Background: Vitamin D deficiency is a rapidly growing endemic condition in Saudi Arabia, and it is known to be an underlying cause of various mental and physical illnesses. It is, therefore, important to assess the role of vitamin D in the regulation of mental health and the treatment of mental disorders. The primary objective of this study is to identify if regular medical check-ups clients with vitamin D deficiency (their vitamin D level is 10ng/ml or less) have different levels of depression and anxiety than clients with vitamin D insufficiency (their vitamin D level is between 10.1ng/ml to 30ng/ml). The non-probability sample of this quantitative study comprises 246 participants with previously diagnosed vitamin D insufficiency or deficiency. The participants were clients from the Kingdom Hospital and Al-Borg Medical Laboratories in Riyadh, Saudi Arabia, and a structured questionnaire (developed by the current researcher) was administered to them.
Results: The study findings showed that although there are no significant differences between clients with vitamin D deficiency and clients with vitamin D insufficiency with regards to depression and anxiety levels, the means for depression and anxiety levels were higher in clients with vitamin D deficiency.
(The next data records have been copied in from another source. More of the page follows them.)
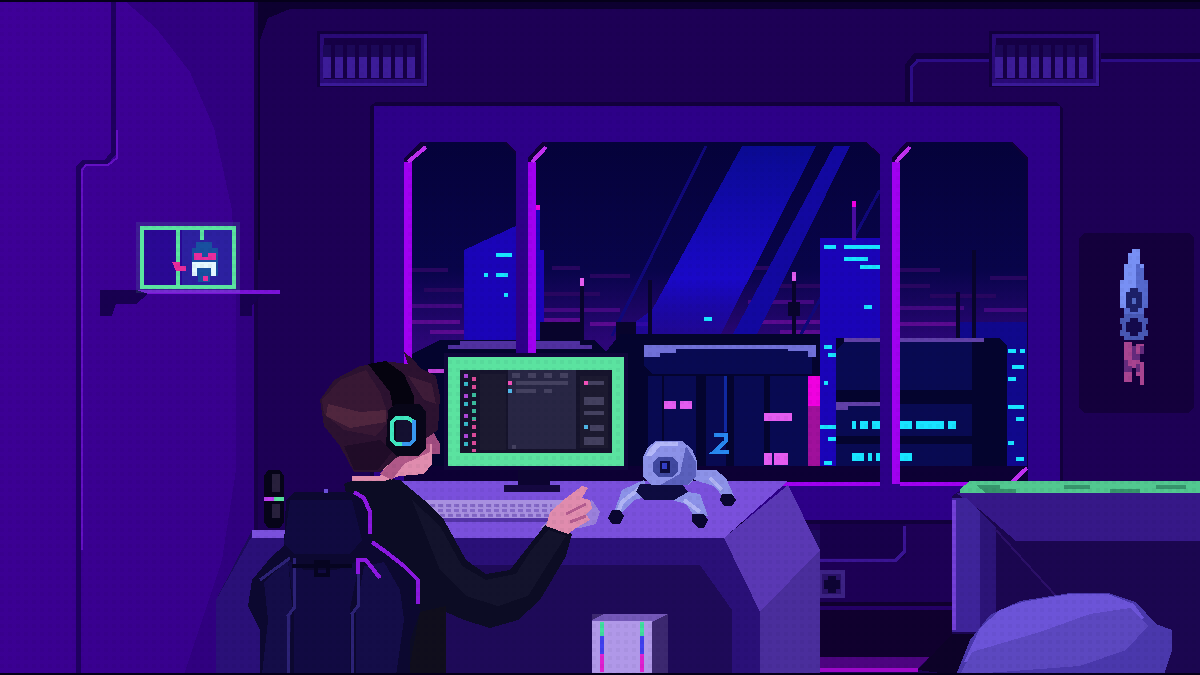
<!DOCTYPE html>
<html lang="en">
<head>
<meta charset="utf-8">
<title>Night desk by the city window</title>
<style>
:root{
--ink:#05021c;--wall:#1d0055;--wall-line:#12003c;--trim:#2c0c86;
--panel-deep:#300080;--frame:#2d0088;
--neon:#a000f0;--cyan:#18e4ff;--pink:#e45cf0;--hot:#f000e0;--mint:#5be3a0;
--tower:#1a04b8;--block:#080a52;--block-deep:#04042e;
--desk:#7a50dc;--desk-side:#5a38b4;--desk-front:#1e0a58;
--skin:#e08cae;--coat:#0c0c24;--chair:#0c0830;
--steel:#8c92e8;--steel-deep:#4048a0;
}
html,body{margin:0;width:1200px;height:675px;overflow:hidden;background:var(--ink)}
svg{display:block}
</style>
</head>
<body>
<svg width="1200" height="675" viewBox="0 0 1200 675" shape-rendering="crispEdges" role="img" aria-label="Pixel scene of a person in headphones at a desk before a neon city window">
<defs>
<linearGradient id="skyFade" x1="0" y1="0" x2="0" y2="1"><stop offset="0" stop-color="#05023a"/><stop offset=".38" stop-color="#08044a"/><stop offset=".6" stop-color="#2c0678"/></linearGradient>
<linearGradient id="beamFade" x1="0" y1="0" x2="0" y2="1"><stop offset="0" stop-color="#0a0a92"/><stop offset=".7" stop-color="#1a08c8"/><stop offset="1" stop-color="#1c08a8" stop-opacity=".6"/></linearGradient>
<linearGradient id="panelFade" x1="0" y1="0" x2="1" y2="1"><stop offset="0" stop-color="#3f0099"/><stop offset="1" stop-color="#36008c"/></linearGradient>
<pattern id="dither" width="8" height="8" patternUnits="userSpaceOnUse"><path d="M0 0h4v4H0z" fill="#000020" opacity=".04"/></pattern>
<clipPath id="panes"><path d="M412 160 428 142H504L516 154V466H412zM536 160 548 142H864L880 156V466H536zM900 160 912 142H1010L1027 160V466H900z"/></clipPath>
<g id="vent"><path d="M0 0h111v56H0z" fill="#12003e"/><path d="M3 3h105v50H3z" fill="#2a0a78"/><path d="M7 7h97v41H7z" fill="#160046"/><path d="M10 14V47M22 14V47M34 14V47M46 14V47M58 14V47M70 14V47M82 14V47M94 14V47" stroke="#1c0858" stroke-width="8"/><path d="M10 26V47M22 26V47M34 26V47M46 26V47M58 26V47M70 26V47M82 26V47M94 26V47" stroke="#3c1c98" stroke-width="8"/><path d="M108 3v50H3" fill="none" stroke="#3a1a98" stroke-width="3"/></g>
</defs>

<g id="room">
<rect width="1200" height="675" fill="var(--wall)"/>
<path d="M256 0H1200V9H290L268 18 260 40V260H256z" fill="#0d0030"/>
<path d="M909 104V66L916 57H990M1101 57H1200" fill="none" stroke="var(--wall-line)" stroke-width="8"/>
<path d="M911 102V68L918 60H990M1101 60H1200" fill="none" stroke="var(--trim)" stroke-width="3"/>
<use href="#vent" x="317" y="31"/><use href="#vent" x="989" y="31"/>
</g>

<g id="side-panel">
<path d="M0 2H256V530L216 600V675H0z" fill="var(--panel-deep)"/>
<path d="M0 2H126L156 28 190 72 214 128 232 210 236 290V470L222 560 184 675H0z" fill="url(#panelFade)"/>
<path d="M113 2V154L106 162H84L78 168V675" fill="none" stroke="#1f0060" stroke-width="5"/>
<path d="M117 130V158L108 165H86L82 170V550" fill="none" stroke="#6410c4" stroke-width="2"/>
<path d="M254 2h4V530h-4z" fill="#180048"/>
</g>

<g id="shelf">
<path d="M100 290H280V294H148L136 304H116L112 316H100zM240 294H262L252 306V316H240z" fill="#180050"/>
<path d="M136 290H280V294H148z" fill="#7a12d8"/>
<rect x="136" y="222" width="104" height="71" fill="var(--mint)" opacity=".12"/>
<path d="M142 228h92v59h-92z" fill="#2a0894"/><path d="M182 230h50v57h-50z" fill="#2c20a0"/>
<path d="M142 228H234V287H142zM178 228V287M202 228V240" fill="none" stroke="var(--mint)" stroke-width="4"/>
<g id="hologram"><path d="M196 242h16v6h6v28h-8v6h-12v-6h-6v-28h4z" fill="#1850a0"/><path d="M194 253h8v4h6v-4h8v7h-22zM172 262h8v4h6v5h-10zM203 276h5v5h-5z" fill="#e82c9c"/><path d="M192 262h24v14h-5v-8h-14v8h-5z" fill="#e4f8ff"/></g>
</g>

<g id="window-frame">
<path d="M376 102H1056L1063 108V515L1052 524H370V106z" fill="#12003c"/>
<path d="M374 106H1060V512L1050 520H374z" fill="var(--frame)"/>
<path d="M404 158 420 142H506L516 152V480H404zM528 158 542 142H866L880 154V480H528zM892 158 906 142H1012L1028 158V480H892z" fill="#100038"/>
</g>

<g id="city" clip-path="url(#panes)">
<rect x="404" y="140" width="630" height="340" fill="url(#skyFade)"/>
<g id="clouds"><path d="M412 268h36v4h-36zM424 288h40v4h-40zM552 266h28v4h-28zM590 274h40v4h-40zM540 292h60v4h-60zM740 266h44v4h-44zM766 284h54v4h-54zM900 268h40v4h-40zM900 284h30v4h-30zM930 294h66v4h-66zM990 276h38v4h-38z" fill="#280660"/><path d="M412 304h50v4h-50zM544 308h76v4h-76zM748 300h66v4h-66zM900 306h64v4h-64zM984 308h44v4h-44z" fill="#420880"/><path d="M412 320h48v4h-48zM544 318h36v4h-36zM590 322h60v4h-60zM760 320h60v4h-60zM900 322h72v4h-72zM430 330h34v4h-34zM780 330h40v4h-40z" fill="#5a0a90"/></g>
<path d="M742 146H816L720 336H616L652 310z" fill="url(#beamFade)"/>
<path d="M834 146H850L756 336H732z" fill="#1208a0"/>
<path d="M706 146 612 336M880 190 800 336" stroke="#10087a" stroke-width="3"/>
<path d="M464 250 520 224V206H540V250H544V350H464z" fill="var(--tower)"/>
<path d="M820 238H882V470H820z" fill="var(--tower)"/><path d="M852 204h4v36h-4z" fill="#4a0ca0"/><path d="M852 201h4v6h-4zM536 205h4v5h-4z" fill="var(--hot)"/>
<path d="M960 322h70v148h-70z" fill="#10088c"/>
<path d="M540 322h42v20h-42zM616 322h20v20h-20zM580 284h4v56h-4zM648 280h4v60h-4zM792 280h4v60h-4zM788 302h12v14h-12zM972 250h4v90h-4zM956 292h4v50h-4z" fill="#08042c"/>
<path d="M580 278h4v8h-4zM792 272h4v9h-4z" fill="var(--pink)"/>
<path d="M404 358 440 340H594L606 352 620 334H820V470H404z" fill="var(--block-deep)"/>
<path d="M460 341H580V345H592V349H448V345H460z" fill="#5030a0"/><path d="M428 369h16v4h-16z" fill="#c040d8"/>
<path d="M644 345H812V374H652L644 366z" fill="var(--block)"/>
<path d="M644 345H816V349H676V353H660V357H644zM788 345h28v12h-8v-6h-20z" fill="#7070d8"/>
<path d="M648 376h14v90h-14zM664 376h32v90h-32zM706 376h20v90h-20zM734 376h30v90h-30zM770 376h38v90h-38z" fill="var(--block)"/>
<path d="M724 376h3v56h-3z" fill="#1028a0"/>
<path d="M808 376h12v30h-12z" fill="var(--hot)"/><path d="M808 406h12v60h-12z" fill="#a0109c"/>
<path d="M664 401h12v8h-12zM680 401h12v8h-12zM764 413h28v8h-28zM764 453h8v12h-8zM774 453h14v12h-14z" fill="var(--pink)"/>
<path id="neon-sign" d="M714 435H726V441L714 452H729" fill="none" stroke="#2888f0" stroke-width="4"/>
<path d="M836 338H1000L1007 346V466H836z" fill="var(--block-deep)"/>
<path d="M844 342H972V390H836V350zM836 404H972V436H836zM836 444H972V466H836z" fill="var(--block)"/>
<path d="M844 338H984V342H844zM836 402H882V406H848V410H836z" fill="#6040a8"/>
<g id="lit-windows" fill="var(--cyan)"><path d="M496 253h16v4h-16zM484 273h4v4h-4zM496 273h12v4h-12zM504 293h4v4h-4zM704 317h8v4h-8zM824 245h12v4h-12zM844 245h36v4h-36zM844 257h24v4h-24zM860 265h20v4h-20zM864 305h8v4h-8zM824 345h8v4h-8zM828 353h8v4h-8zM824 381h4v4h-4zM820 425h16v4h-16zM828 437h8v4h-8zM824 461h8v4h-8zM1008 349h8v4h-8zM1020 349h5v4h-5zM1012 365h12v4h-12zM1008 377h8v4h-8zM1008 405h16v4h-16zM1016 417h8v4h-8zM1008 441h6v4h-6zM1016 457h8v4h-8z"/><path d="M852 421h4v8h-4zM860 421h8v8h-8zM872 421h40v8h-40zM916 421h28v8h-28zM948 421h8v8h-8zM852 453h12v8h-12zM868 453h4v8h-4zM876 453h8v8h-8zM900 453h12v8h-12z"/></g>
</g>
<g id="window-neon">
<path d="M404 466H1028V482H404z" fill="#0d0034"/><path d="M780 482H882V486H780zM900 482H1010V486H900z" fill="var(--neon)"/>
<path d="M516 142h12v324h-12zM880 142h12v344h-12z" fill="var(--frame)"/>
<path d="M404 162h8v240h-8zM528 162h8v192h-8zM892 162h8v322h-8z" fill="var(--neon)"/>
<path d="M408 162 426 147M532 162 546 147M896 162 910 147M1012 482 1027 468" stroke="#c030f0" stroke-width="4"/>
</g>

<g id="dagger-poster">
<path d="M1084 233H1190L1194 238V408L1188 413H1084L1079 408V238z" fill="#14003c"/>
<path d="M1132 249h8v15h4v16h4v28h-4v6h-20v-6h-4v-28h4v-16h4v-11h4z" fill="#7890f4"/>
<path d="M1136 264h4v4h4v12h4v28h-4v6h-20v-6h12z" fill="#5468cc"/>
<path d="M1130 288h8v4h4v16h-4v4h-8v-4h-4v-16h4z" fill="#1c2068"/><path d="M1132 298h4v6h-4z" fill="#5068c0"/>
<path d="M1124 314h20v4h4v6h-2v6h2v6h-4v4h-20v-4h-4v-6h2v-6h-2v-6h4z" fill="#4858b4"/><path d="M1130 318h8v4h4v10h-4v4h-8v-4h-4v-10h4z" fill="#140a4c"/>
<path d="M1124 342h8v6h4v-4h8v10h-4v8h4v23h-4v-9h-4v-8h-4v14h-8v-10h4v-10h-4z" fill="#a84490"/>
<path d="M1132 346h4v8h4v-8h4v8h-4v6h-8zM1124 360h4v6h4v6h-8zM1136 364h4v8h-4z" fill="#642a7c"/>
</g>

<g id="lower-wall">
<path d="M820 524H905V558H820z" fill="#17004a"/><path d="M904 526V552L896 560H820" fill="none" stroke="#3a1494" stroke-width="3"/>
<path d="M818 570h27v28h-27z" fill="#3c2284"/><path d="M822 574h19v20h-19z" fill="#2a1268"/><path d="M828 576h8v4h4v9h-4v4h-8v-4h-4v-9h4z" fill="#0e0434"/>
<path d="M818 602H960V660H818z" fill="#10002e"/><path d="M818 606H956V610H818z" fill="#240066"/><path d="M818 657H930L914 672H818z" fill="#4c0480"/><path d="M818 668H918V672H818z" fill="#9c08c8"/>
</g>

<g id="bed">
<path d="M952 496 964 488H1200V675H918L952 634z" fill="#1b0650"/>
<path d="M956 493H1200V541H1016L980 510z" fill="#361888"/>
<path d="M952 498H966L996 528V632H952z" fill="#2c1478"/><path d="M952 498H966L980 512V632H952z" fill="#3e249a"/><path d="M952 500h4v130h-4z" fill="#7440d8"/>
<path d="M996 530 1056 596" stroke="#2c1068" stroke-width="2"/>
<path d="M918 670 952 634H990L956 675z" fill="#0d0228"/>
<path d="M960 489 970 481H1200V493H960z" fill="#52c890"/><path d="M976 485h24v4h16v4h-30zM1064 485h26v4h-26zM1110 489h30v4h-30zM1156 485h30v4h-30z" fill="#36946c"/>
<path d="M956 675 970 640 990 615 1020 601 1070 593H1108L1136 602 1156 624 1172 630V650L1164 675z" fill="#4a38ac"/>
<path d="M980 628 1000 610 1022 602 1070 594H1108L1134 604 1144 618 1110 634 1060 650 964 662z" fill="#6c54d8"/><path d="M972 652 1040 632 1090 614 1130 608 1148 626 1126 650 1080 666 960 675z" fill="#5c48c0"/>
</g>

<g id="desk">
<path d="M252 530H820V675H216V600z" fill="#1d0a5c"/>
<path d="M216 600 252 536H724L760 604V675H216z" fill="#2a1078"/>
<path d="M400 565H700L732 610V675H400z" fill="var(--desk-front)"/>
<path d="M376 481H788L724 538H252V530H340z" fill="var(--desk)"/>
<path d="M788 485 820 550 762 616 724 538z" fill="var(--desk-side)"/><path d="M820 550V675H760V612z" fill="#4a2e9c"/>
<path d="M420 500H562L584 512 576 518H436z" fill="#a890e0"/><path d="M430 505H552M438 510H556M440 515H560" stroke="#8468c8" stroke-width="3" stroke-dasharray="5 3"/><path d="M436 518H580V522H440z" fill="#5434a8"/>
<path d="M592 500 600 512 596 524 580 528H540L556 512z" fill="#9a80dc"/>
<path d="M592 614H668V675H592z" fill="#3c2870"/><path d="M592 620 604 614H668L652 622H592z" fill="#7458b8"/><path d="M592 621h60v54h-60z" fill="#b098e8"/>
<g id="speaker-lights"><path d="M600 622h4v14h-4zM640 622h4v14h-4z" fill="#40e0a0"/><path d="M600 636h4v18h-4zM640 636h4v18h-4z" fill="#4040f0"/><path d="M600 654h4v18h-4zM640 654h4v18h-4z" fill="#e020d0"/></g>
<path d="M268 470h12l4 6v46l-4 6h-12l-4-6v-46z" fill="#060418"/><path d="M272 474h8v18h-8zM272 504h8v14h-8z" fill="#28203c"/><path d="M264 497h20v4h-20z" fill="#c040f0"/><path d="M274 497h10v4h-10z" fill="var(--mint)"/>
</g>

<g id="monitor">
<path d="M518 468h32v17h-32z" fill="#0c0430"/><path d="M504 485h56v7h-56z" fill="#150840"/>
<path d="M444 353H628V470H444z" fill="#10063a"/><path d="M448 357H624V466H448z" fill="var(--mint)"/><path d="M460 370H612V453H460z" fill="#16142c"/>
<path d="M508 370H576V449H508z" fill="#282644"/><path d="M580 376h28v72h-28zM480 374h26v76h-26z" fill="#1c1a30"/>
<path d="M512 373h8v5h-8zM528 373h8v5h-8zM544 373h8v5h-8zM560 373h8v5h-8zM516 381h52v4h-52zM516 389h20v4h-20zM544 389h8v4h-8zM584 381h20v4h-20zM584 397h20v8h-20zM584 411h20v4h-20zM584 437h20v8h-20zM590 425h14v6h-14zM512 445h4v4h-4z" fill="#44415f"/>
<path d="M466 374V452" stroke="#b048d8" stroke-width="4" stroke-dasharray="4 16"/><path d="M466 382V450" stroke="#38b8c8" stroke-width="4" stroke-dasharray="4 16"/><path d="M474 377V452" stroke="#e04c9c" stroke-width="4" stroke-dasharray="4 4"/><path d="M474 393V420" stroke="#3cc0a0" stroke-width="4" stroke-dasharray="4 4"/>
<path d="M508 381h4v4h-4zM584 381h4v4h-4z" fill="#f050b8"/><path d="M508 389h4v4h-4zM584 425h4v4h-4z" fill="#50b8e8"/>
</g>

<g id="desk-robot">
<path d="M644 480 622 490 614 512H622L634 500 650 496zM694 470H716L726 478 734 496 724 498 714 486 694 480zM676 490 700 494 708 516H694L686 504 672 500z" fill="var(--steel)"/>
<path d="M640 488 622 502 618 512M710 478 722 490M684 500 700 512" fill="none" stroke="#b0b4f4" stroke-width="4"/>
<path d="M612 510h8l4 6-4 8h-8l-4-6zM722 494h10l4 6-4 6h-8l-4-6zM692 514h12l4 6-4 8h-6l-6-6z" fill="#0a0630"/>
<path d="M640 484h42l6 8-14 8h-30l-8-8z" fill="#0e0c40"/>
<path d="M656 441h26l10 8 5 12v14l-8 10h-38l-8-8v-20l5-10z" fill="var(--steel)"/><path d="M686 446 696 462V476L688 485H660L680 474z" fill="#5a60bc"/><path d="M656 442h22v4h-18l-8 10h-6l4-8z" fill="#b4b8f8"/>
<path d="M658 457h14l6 5v10l-6 5h-14l-5-5v-10z" fill="var(--steel-deep)"/><path d="M660 461h10v12h-10z" fill="#0c0a3c"/><path d="M662 463h5v6h-5z" fill="#3440c8"/>
</g>

<g id="person">
<path d="M344 484 362 476 400 480 424 500 444 520 466 560 486 574 510 570 524 552 546 524 572 534 566 556 540 600 518 620 490 628 464 620 446 612V675H390L360 560z" fill="var(--coat)"/>
<path d="M412 500 440 526 462 566 486 580 516 574 530 552 548 530 566 536 548 564 528 596 498 606 466 596 440 570z" fill="#13132c"/>
<path d="M420 612 446 606V675H408z" fill="#100e1c"/>
<path d="M546 526 550 512 566 498 582 486 588 488 582 498 590 500 592 508 586 514 590 520 576 528 568 534z" fill="var(--skin)"/><path d="M566 514 586 504M570 522 586 516" stroke="#b45c90" stroke-width="3"/>
<path d="M352 476H380L390 456 424 440 432 442V464L424 474 400 476 384 481H352z" fill="var(--skin)"/><path d="M380 474 396 456H410L420 444 430 442V452L404 464 392 480z" fill="#b05888"/>
<path d="M424 430H432L440 444V454H432V444H424z" fill="#a04c80"/>
<path d="M320 400 334 380 360 366 392 362 408 364 404 352 414 360 420 368 436 376 440 396 438 430 424 440 408 452 396 458 380 472H354L340 446 324 426z" fill="#2c1230"/>
<path d="M322 400 340 380 366 370 380 392 390 420 376 436 344 430 324 414z" fill="#381834"/><path d="M328 404 360 412 386 410V422L350 428 326 416z" fill="#50263e"/><path d="M344 446 380 440 392 452 378 470H354z" fill="#200c28"/><path d="M408 376 432 384 436 404 424 400z" fill="#3e1c38"/>
<path d="M368 364 386 361 404 374 414 396V414H394L390 392z" fill="#05030f"/>
<path d="M388 410 396 404H420L426 412V448L418 456H396L386 446z" fill="#080618"/><path d="M396 418h16v27h-16z" fill="#141030"/><path d="M392 422V440L396 444H406M392 426V422L396 418H408L414 422" fill="none" stroke="#40e8c0" stroke-width="4"/><path d="M414 420V440L410 444H402" fill="none" stroke="#3898f0" stroke-width="4"/>
</g>

<g id="chair">
<path d="M286 500 294 492H352L364 500 372 540 394 552 416 576 420 612 410 640V675H260V630L248 606 252 580 272 556 284 546z" fill="var(--chair)"/>
<path d="M290 500H352L362 540 350 554H294L284 544z" fill="#100a40"/>
<path d="M288 560 294 608V675H350V608L360 560 336 570H304z" fill="#110a42"/>
<path d="M264 582 288 560 292 606 288 675H262L268 620zM384 562 400 590 404 620 396 675H356V612L364 566z" fill="#140d48"/>
<path d="M260 580 290 558M294 558V608L288 616V675M358 560V606L352 614V675" fill="none" stroke="#2c2276" stroke-width="3"/>
<path d="M292 566H352M316 562h12v13h-12z" fill="none" stroke="#060420" stroke-width="4"/>
<path d="M354 492 364 498 370 512V534M372 542 386 552 404 566 418 580V604M358 574V560H366L380 578" fill="none" stroke="#8c18e0" stroke-width="4"/>
<path d="M324 489h4v4h-4z" fill="#6a50d8"/>
</g>
<rect id="dither-overlay" width="1200" height="675" fill="url(#dither)"/>
<path d="M0 0H1200V2H0zM0 673H1200V675H0z" fill="#05001a"/>
</svg>
</body>
</html>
Conclusion: Clients suffering from low vitamin D levels, either a deficiency or insufficiency, may suffer from depression and anxiety; and as much as their vitamin D level is low as much as they are exposed to suffer from high levels of depression and anxiety.